-------- Given records

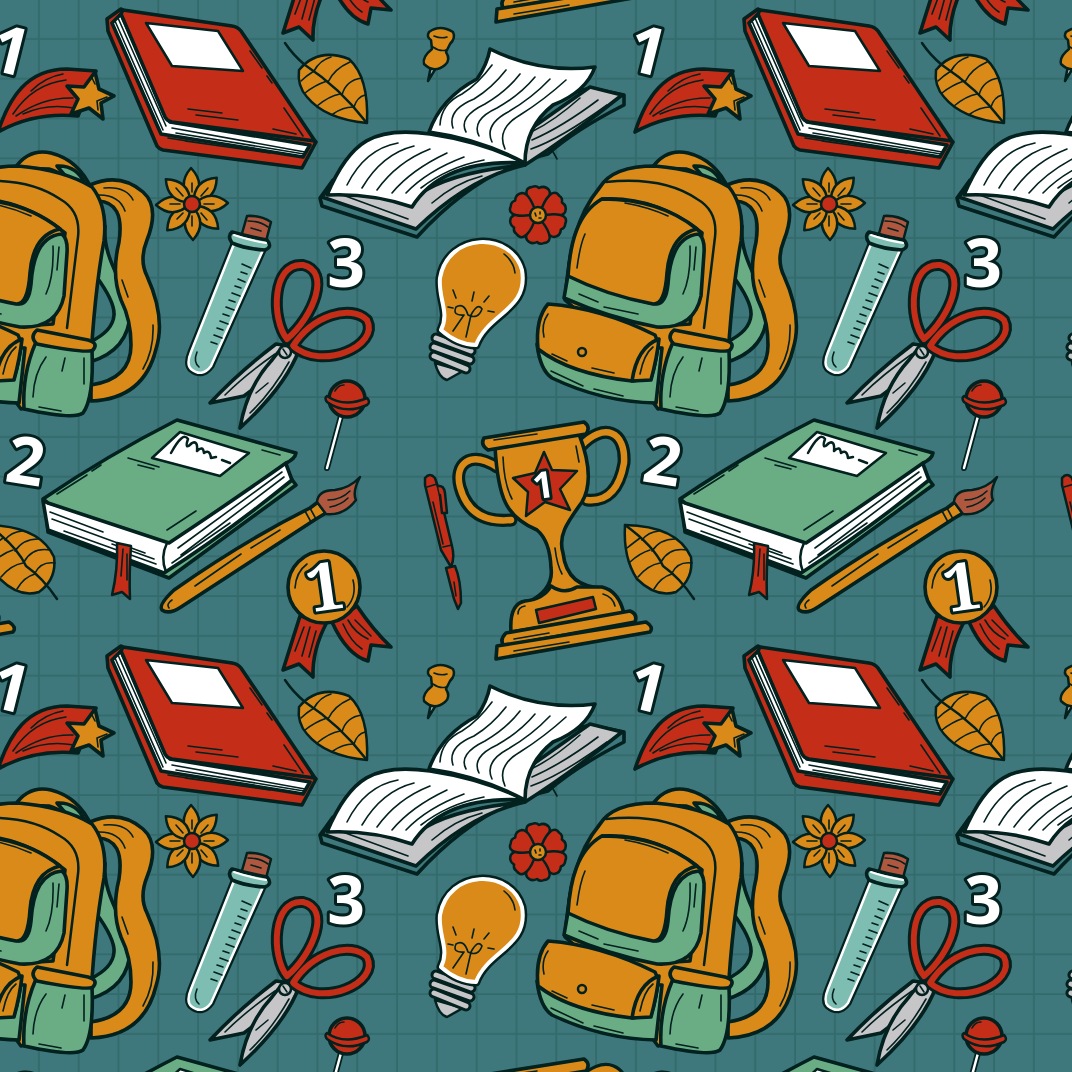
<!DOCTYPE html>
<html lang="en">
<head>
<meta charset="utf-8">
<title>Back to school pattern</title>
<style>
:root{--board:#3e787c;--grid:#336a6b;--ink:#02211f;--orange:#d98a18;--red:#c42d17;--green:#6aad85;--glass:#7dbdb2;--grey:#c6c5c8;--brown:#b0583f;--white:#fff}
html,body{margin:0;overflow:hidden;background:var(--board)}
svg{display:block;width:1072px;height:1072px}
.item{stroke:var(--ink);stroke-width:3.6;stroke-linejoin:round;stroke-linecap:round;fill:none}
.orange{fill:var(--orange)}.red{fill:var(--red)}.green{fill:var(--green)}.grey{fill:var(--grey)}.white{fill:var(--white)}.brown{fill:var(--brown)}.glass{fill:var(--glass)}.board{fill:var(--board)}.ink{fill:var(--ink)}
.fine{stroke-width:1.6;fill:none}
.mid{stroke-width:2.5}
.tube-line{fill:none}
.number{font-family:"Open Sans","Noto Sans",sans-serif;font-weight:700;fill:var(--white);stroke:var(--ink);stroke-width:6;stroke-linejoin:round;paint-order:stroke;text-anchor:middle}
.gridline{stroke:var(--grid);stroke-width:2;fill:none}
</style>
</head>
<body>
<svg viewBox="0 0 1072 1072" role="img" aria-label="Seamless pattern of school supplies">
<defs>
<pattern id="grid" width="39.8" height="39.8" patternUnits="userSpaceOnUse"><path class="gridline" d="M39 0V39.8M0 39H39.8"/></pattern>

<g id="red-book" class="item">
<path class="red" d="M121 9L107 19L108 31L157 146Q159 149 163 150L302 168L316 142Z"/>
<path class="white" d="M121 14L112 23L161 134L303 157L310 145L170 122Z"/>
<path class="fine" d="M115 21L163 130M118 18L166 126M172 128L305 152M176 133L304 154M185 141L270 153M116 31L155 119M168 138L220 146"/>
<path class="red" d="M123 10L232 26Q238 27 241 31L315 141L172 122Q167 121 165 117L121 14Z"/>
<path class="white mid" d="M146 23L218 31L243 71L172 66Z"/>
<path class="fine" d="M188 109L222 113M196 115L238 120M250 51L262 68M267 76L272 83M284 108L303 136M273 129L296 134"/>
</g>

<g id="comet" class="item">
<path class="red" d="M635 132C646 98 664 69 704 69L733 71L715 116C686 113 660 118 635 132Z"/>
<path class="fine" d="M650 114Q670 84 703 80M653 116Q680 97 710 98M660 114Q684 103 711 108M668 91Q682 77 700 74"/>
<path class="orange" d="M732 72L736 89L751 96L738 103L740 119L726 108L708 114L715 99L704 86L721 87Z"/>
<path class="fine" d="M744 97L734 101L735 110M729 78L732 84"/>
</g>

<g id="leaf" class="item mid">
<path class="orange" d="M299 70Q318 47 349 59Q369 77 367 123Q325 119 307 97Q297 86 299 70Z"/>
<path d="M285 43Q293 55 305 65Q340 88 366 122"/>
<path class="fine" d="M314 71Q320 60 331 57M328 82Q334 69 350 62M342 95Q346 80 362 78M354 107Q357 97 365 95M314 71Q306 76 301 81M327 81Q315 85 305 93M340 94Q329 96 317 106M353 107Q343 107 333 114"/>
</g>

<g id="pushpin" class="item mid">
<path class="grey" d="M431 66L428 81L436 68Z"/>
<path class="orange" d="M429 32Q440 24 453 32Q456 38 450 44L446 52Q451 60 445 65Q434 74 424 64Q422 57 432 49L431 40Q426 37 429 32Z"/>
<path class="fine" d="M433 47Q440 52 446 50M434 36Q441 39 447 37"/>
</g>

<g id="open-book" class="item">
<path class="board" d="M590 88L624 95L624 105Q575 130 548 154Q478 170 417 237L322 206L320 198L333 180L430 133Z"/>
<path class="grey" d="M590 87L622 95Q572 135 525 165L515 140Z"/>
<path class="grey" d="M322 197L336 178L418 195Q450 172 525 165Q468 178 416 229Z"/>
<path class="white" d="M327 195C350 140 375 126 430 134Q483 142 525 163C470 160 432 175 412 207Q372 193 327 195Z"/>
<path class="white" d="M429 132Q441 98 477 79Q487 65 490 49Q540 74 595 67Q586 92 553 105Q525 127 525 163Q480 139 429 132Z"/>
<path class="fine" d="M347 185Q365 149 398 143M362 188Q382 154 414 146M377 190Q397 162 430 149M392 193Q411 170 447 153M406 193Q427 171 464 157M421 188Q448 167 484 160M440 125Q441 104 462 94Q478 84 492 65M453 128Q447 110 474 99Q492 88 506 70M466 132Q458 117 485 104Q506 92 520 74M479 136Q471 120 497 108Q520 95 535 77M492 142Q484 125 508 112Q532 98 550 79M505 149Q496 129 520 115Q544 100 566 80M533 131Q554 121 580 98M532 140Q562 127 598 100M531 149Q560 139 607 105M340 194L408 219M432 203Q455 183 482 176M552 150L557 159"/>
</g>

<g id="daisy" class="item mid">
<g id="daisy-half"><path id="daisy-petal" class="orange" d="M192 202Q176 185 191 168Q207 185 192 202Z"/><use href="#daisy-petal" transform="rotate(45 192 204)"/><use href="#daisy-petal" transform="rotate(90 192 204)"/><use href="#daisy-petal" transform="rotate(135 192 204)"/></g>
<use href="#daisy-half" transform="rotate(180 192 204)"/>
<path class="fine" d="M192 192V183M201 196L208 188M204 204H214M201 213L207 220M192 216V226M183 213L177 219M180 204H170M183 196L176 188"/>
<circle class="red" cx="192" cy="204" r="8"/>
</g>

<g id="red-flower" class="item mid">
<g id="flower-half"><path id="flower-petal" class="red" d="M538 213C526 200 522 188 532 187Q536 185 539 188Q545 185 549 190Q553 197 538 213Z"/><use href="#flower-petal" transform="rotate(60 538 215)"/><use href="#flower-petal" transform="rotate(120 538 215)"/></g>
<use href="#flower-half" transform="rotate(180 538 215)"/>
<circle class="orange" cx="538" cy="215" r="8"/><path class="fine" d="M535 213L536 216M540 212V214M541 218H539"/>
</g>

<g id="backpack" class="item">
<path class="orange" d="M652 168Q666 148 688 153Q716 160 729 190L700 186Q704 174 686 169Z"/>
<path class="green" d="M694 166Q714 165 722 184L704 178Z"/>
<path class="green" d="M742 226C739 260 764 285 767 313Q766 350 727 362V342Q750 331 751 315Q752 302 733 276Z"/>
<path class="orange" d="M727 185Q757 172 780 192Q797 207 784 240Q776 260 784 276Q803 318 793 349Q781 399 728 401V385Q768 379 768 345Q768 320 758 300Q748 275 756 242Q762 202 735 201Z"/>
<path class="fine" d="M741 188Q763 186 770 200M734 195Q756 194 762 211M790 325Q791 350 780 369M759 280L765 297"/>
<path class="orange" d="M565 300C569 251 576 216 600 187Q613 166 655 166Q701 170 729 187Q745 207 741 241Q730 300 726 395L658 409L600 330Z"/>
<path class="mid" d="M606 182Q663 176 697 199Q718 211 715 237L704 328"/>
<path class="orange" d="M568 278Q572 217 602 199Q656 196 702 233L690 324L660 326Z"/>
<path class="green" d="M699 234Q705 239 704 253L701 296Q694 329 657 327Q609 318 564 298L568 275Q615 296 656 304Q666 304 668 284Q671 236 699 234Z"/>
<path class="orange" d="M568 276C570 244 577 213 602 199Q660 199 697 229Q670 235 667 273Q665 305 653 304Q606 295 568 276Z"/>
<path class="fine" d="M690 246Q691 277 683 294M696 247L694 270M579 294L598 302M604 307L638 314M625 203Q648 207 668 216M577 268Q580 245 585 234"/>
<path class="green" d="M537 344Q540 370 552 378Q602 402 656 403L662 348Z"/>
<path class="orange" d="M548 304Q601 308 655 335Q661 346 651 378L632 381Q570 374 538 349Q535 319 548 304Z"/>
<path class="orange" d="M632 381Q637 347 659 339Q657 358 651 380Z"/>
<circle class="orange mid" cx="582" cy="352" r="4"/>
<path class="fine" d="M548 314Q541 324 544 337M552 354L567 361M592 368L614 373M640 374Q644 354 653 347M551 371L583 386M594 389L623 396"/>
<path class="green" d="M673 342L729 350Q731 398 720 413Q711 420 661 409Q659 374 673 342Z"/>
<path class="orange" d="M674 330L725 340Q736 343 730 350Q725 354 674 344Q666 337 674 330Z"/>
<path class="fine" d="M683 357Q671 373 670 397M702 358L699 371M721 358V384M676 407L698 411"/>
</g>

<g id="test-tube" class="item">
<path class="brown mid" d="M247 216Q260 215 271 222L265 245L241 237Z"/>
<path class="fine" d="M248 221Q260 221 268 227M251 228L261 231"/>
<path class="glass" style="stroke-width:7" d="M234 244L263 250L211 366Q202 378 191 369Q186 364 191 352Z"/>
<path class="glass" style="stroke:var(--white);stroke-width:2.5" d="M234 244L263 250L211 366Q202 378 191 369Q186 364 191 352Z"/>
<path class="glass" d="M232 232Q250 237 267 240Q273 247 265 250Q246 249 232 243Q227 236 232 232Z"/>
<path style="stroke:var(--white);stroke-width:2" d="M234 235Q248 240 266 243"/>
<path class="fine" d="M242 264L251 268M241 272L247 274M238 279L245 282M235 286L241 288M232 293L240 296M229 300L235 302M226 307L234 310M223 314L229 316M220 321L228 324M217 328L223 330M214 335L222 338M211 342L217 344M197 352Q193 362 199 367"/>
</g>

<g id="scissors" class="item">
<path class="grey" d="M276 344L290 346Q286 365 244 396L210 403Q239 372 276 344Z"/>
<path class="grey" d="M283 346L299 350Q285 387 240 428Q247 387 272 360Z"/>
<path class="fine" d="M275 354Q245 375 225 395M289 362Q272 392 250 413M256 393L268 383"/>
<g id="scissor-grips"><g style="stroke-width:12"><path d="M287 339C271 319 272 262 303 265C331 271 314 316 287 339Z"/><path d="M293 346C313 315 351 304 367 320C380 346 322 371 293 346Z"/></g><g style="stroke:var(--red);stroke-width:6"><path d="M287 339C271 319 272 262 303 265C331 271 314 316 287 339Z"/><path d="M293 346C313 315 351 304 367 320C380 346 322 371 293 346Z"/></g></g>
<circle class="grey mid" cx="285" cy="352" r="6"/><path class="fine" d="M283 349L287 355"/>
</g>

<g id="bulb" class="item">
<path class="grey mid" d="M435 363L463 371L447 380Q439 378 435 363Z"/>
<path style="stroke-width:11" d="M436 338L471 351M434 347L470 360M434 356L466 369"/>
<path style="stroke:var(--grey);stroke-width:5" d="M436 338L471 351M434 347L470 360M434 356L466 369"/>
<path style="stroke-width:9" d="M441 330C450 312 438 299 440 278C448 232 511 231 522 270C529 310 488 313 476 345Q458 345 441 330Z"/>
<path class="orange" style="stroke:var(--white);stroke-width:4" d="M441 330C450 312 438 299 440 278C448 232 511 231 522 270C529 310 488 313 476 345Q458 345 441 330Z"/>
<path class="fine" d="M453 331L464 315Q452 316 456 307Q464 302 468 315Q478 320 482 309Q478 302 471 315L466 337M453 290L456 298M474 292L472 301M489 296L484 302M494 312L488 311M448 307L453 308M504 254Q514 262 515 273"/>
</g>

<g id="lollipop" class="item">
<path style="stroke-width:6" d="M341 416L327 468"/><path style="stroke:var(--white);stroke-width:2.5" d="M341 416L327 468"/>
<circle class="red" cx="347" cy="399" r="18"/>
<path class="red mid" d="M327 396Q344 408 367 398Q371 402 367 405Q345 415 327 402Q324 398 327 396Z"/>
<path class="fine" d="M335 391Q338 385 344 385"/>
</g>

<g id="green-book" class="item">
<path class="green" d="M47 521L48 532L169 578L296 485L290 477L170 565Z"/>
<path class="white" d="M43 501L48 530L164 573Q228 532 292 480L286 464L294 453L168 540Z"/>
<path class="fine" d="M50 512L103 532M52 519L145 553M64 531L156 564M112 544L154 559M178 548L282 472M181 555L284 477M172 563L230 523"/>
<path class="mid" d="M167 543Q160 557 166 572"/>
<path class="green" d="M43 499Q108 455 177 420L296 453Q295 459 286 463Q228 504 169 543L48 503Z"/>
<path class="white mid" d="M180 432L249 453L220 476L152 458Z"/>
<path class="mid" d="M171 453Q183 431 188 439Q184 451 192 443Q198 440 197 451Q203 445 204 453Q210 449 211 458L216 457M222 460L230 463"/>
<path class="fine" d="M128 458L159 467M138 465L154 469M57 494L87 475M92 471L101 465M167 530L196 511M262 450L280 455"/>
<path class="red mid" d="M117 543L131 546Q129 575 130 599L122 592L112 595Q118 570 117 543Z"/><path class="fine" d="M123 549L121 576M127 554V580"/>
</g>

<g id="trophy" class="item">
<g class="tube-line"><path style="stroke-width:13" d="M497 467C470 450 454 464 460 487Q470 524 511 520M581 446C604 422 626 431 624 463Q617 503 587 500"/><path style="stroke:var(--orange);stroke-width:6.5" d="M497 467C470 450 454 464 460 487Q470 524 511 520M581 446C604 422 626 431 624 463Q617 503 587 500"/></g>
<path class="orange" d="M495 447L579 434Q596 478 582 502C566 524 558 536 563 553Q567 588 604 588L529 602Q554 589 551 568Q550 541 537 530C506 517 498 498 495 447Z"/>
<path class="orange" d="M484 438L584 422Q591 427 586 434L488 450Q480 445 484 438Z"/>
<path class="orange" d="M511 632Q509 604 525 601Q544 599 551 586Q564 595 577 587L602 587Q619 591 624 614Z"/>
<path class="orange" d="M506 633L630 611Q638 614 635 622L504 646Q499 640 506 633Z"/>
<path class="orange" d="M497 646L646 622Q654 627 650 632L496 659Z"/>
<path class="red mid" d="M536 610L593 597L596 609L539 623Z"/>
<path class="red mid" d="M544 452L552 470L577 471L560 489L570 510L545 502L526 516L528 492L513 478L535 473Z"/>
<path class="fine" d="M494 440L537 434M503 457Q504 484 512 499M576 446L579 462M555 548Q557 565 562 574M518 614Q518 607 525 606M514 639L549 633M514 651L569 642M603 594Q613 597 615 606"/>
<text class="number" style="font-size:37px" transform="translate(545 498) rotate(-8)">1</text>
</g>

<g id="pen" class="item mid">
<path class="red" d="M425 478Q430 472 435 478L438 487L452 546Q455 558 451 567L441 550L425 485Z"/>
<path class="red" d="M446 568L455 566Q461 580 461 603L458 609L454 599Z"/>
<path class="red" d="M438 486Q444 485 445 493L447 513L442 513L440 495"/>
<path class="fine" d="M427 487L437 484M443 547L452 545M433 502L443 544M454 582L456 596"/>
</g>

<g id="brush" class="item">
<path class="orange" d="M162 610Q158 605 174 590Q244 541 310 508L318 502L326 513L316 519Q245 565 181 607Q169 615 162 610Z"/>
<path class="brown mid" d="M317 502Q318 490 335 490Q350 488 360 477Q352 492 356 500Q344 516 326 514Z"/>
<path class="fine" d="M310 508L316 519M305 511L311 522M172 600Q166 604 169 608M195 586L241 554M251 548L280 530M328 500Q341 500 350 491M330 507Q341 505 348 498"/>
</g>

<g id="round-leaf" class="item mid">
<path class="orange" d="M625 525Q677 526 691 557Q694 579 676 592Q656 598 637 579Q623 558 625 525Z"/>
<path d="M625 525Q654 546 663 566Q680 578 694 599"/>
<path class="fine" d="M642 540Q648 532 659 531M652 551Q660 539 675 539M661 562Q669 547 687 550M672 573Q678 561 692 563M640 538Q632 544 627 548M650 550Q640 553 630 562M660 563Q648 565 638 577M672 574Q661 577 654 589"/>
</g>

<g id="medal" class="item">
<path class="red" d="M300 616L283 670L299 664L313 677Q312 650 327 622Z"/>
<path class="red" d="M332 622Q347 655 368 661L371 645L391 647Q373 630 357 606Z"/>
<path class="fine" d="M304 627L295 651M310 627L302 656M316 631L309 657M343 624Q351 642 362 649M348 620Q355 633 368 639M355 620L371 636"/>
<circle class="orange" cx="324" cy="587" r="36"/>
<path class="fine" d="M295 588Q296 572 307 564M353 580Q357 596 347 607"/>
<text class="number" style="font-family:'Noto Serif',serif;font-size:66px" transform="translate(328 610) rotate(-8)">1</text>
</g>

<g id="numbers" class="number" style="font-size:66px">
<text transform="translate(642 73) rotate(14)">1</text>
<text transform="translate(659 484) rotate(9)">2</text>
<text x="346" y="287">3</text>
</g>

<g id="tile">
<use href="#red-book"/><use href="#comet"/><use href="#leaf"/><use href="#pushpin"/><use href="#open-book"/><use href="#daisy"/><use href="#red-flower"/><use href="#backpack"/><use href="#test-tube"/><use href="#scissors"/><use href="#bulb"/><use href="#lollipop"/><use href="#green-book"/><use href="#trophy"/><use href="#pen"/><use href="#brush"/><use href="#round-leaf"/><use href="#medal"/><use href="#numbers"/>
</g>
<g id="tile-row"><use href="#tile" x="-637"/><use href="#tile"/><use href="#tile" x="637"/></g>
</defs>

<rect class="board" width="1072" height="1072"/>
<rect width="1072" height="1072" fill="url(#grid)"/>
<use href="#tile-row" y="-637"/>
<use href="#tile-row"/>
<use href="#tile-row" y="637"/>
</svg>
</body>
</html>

----------------

- _What the task asks_
Start at the top of the entries and repeat each line exactly, ending at the line that contains "114Q670 84 703". Pictures are not part of the copy.

- _Response box_
<!DOCTYPE html>
<html lang="en">
<head>
<meta charset="utf-8">
<title>Back to school pattern</title>
<style>
:root{--board:#3e787c;--grid:#336a6b;--ink:#02211f;--orange:#d98a18;--red:#c42d17;--green:#6aad85;--glass:#7dbdb2;--grey:#c6c5c8;--brown:#b0583f;--white:#fff}
html,body{margin:0;overflow:hidden;background:var(--board)}
svg{display:block;width:1072px;height:1072px}
.item{stroke:var(--ink);stroke-width:3.6;stroke-linejoin:round;stroke-linecap:round;fill:none}
.orange{fill:var(--orange)}.red{fill:var(--red)}.green{fill:var(--green)}.grey{fill:var(--grey)}.white{fill:var(--white)}.brown{fill:var(--brown)}.glass{fill:var(--glass)}.board{fill:var(--board)}.ink{fill:var(--ink)}
.fine{stroke-width:1.6;fill:none}
.mid{stroke-width:2.5}
.tube-line{fill:none}
.number{font-family:"Open Sans","Noto Sans",sans-serif;font-weight:700;fill:var(--white);stroke:var(--ink);stroke-width:6;stroke-linejoin:round;paint-order:stroke;text-anchor:middle}
.gridline{stroke:var(--grid);stroke-width:2;fill:none}
</style>
</head>
<body>
<svg viewBox="0 0 1072 1072" role="img" aria-label="Seamless pattern of school supplies">
<defs>
<pattern id="grid" width="39.8" height="39.8" patternUnits="userSpaceOnUse"><path class="gridline" d="M39 0V39.8M0 39H39.8"/></pattern>

<g id="red-book" class="item">
<path class="red" d="M121 9L107 19L108 31L157 146Q159 149 163 150L302 168L316 142Z"/>
<path class="white" d="M121 14L112 23L161 134L303 157L310 145L170 122Z"/>
<path class="fine" d="M115 21L163 130M118 18L166 126M172 128L305 152M176 133L304 154M185 141L270 153M116 31L155 119M168 138L220 146"/>
<path class="red" d="M123 10L232 26Q238 27 241 31L315 141L172 122Q167 121 165 117L121 14Z"/>
<path class="white mid" d="M146 23L218 31L243 71L172 66Z"/>
<path class="fine" d="M188 109L222 113M196 115L238 120M250 51L262 68M267 76L272 83M284 108L303 136M273 129L296 134"/>
</g>

<g id="comet" class="item">
<path class="red" d="M635 132C646 98 664 69 704 69L733 71L715 116C686 113 660 118 635 132Z"/>
<path class="fine" d="M650 114Q670 84 703 80M653 116Q680 97 710 98M660 114Q684 103 711 108M668 91Q682 77 700 74"/>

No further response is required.